# Task to complete
Check each line of the entries below for the word "length", then state how many lines have it and nothing more.

[Start of section]

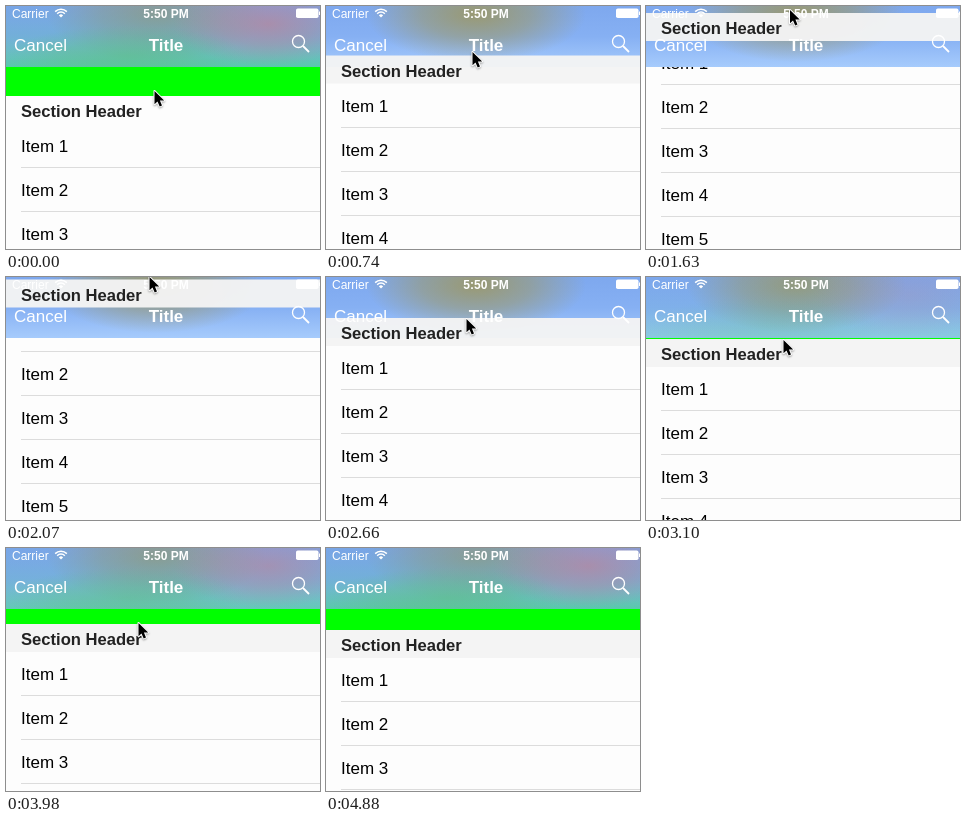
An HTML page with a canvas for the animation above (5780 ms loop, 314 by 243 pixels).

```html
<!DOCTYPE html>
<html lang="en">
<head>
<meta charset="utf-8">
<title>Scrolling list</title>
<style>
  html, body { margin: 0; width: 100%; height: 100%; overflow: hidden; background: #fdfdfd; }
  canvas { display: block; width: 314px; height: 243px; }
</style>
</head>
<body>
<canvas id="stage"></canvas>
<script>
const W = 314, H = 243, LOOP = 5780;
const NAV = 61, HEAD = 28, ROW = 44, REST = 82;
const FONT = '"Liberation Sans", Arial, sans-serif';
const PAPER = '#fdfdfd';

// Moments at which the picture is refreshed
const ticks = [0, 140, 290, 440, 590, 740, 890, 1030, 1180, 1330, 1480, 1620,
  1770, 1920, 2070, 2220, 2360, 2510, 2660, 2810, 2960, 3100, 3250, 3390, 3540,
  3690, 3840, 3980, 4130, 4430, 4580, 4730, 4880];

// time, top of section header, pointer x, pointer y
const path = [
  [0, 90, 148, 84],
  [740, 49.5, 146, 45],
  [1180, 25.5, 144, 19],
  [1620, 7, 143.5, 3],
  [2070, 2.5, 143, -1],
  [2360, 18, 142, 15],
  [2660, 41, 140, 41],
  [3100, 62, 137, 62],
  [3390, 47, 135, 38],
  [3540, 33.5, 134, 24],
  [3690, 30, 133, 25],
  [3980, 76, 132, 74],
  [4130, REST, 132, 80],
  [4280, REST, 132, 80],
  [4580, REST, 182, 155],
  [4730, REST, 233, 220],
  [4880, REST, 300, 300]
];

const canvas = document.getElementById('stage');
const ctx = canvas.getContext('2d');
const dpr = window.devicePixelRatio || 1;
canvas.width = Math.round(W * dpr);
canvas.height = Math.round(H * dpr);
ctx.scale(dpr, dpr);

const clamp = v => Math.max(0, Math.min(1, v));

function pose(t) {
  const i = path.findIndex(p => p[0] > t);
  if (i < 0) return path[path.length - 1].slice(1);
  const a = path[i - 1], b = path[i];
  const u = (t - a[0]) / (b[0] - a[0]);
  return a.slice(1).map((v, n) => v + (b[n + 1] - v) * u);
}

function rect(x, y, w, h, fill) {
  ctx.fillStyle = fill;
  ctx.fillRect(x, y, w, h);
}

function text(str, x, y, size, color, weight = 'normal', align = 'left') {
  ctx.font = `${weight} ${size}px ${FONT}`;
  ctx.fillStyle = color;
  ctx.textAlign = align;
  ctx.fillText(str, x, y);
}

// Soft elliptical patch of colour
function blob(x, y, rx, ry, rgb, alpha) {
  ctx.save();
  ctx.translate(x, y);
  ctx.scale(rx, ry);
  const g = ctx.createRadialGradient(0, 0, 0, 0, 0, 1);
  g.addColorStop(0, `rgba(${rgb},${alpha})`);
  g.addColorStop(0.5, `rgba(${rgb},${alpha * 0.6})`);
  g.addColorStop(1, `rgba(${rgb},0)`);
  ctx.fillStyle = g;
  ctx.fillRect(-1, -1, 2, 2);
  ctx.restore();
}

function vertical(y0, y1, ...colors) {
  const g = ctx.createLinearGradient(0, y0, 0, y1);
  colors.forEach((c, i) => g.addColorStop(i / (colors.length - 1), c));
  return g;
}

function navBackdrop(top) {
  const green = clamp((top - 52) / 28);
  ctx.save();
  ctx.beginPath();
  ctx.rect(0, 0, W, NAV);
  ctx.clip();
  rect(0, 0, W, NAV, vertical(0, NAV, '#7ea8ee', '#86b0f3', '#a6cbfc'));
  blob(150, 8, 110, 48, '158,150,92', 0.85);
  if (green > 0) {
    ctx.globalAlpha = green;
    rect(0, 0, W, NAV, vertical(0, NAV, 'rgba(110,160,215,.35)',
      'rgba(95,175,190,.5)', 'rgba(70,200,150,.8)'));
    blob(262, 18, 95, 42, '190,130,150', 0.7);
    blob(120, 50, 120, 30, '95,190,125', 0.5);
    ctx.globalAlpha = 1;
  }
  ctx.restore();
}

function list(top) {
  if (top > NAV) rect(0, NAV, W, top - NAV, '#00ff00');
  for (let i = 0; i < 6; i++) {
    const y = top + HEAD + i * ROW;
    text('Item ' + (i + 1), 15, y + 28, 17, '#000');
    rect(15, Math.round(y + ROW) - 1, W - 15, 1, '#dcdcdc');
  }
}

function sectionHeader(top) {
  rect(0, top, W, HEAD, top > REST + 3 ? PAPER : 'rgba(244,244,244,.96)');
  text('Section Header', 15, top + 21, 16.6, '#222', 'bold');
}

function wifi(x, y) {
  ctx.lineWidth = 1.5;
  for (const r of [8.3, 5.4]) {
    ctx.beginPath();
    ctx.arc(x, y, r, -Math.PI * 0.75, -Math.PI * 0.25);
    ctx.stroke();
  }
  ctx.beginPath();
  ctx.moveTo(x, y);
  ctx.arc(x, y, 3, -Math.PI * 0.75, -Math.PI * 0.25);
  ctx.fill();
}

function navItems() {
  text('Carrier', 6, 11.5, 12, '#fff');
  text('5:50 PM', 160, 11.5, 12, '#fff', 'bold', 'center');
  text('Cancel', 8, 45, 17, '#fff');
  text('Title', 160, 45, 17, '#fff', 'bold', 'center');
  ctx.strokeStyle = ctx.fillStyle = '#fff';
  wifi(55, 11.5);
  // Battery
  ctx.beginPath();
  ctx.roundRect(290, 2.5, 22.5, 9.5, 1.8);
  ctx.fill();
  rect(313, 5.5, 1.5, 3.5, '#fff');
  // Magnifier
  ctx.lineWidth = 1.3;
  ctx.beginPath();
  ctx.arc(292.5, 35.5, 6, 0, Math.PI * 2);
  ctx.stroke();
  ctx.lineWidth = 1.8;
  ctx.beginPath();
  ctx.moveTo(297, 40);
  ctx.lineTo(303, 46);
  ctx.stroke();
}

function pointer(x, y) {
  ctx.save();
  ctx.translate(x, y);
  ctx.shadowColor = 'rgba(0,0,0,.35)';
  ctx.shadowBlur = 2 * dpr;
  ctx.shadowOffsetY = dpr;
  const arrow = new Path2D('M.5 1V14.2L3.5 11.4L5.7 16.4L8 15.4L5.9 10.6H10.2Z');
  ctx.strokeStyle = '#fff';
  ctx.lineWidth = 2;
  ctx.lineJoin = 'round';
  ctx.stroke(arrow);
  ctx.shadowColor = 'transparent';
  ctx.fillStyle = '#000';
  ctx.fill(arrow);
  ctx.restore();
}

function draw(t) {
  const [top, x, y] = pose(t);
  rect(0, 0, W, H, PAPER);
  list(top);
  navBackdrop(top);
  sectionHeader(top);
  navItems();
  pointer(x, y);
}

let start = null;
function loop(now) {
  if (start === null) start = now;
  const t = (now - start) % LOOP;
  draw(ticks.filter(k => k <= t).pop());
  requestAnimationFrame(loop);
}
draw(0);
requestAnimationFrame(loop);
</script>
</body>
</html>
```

[End of section]

# Exercise result
2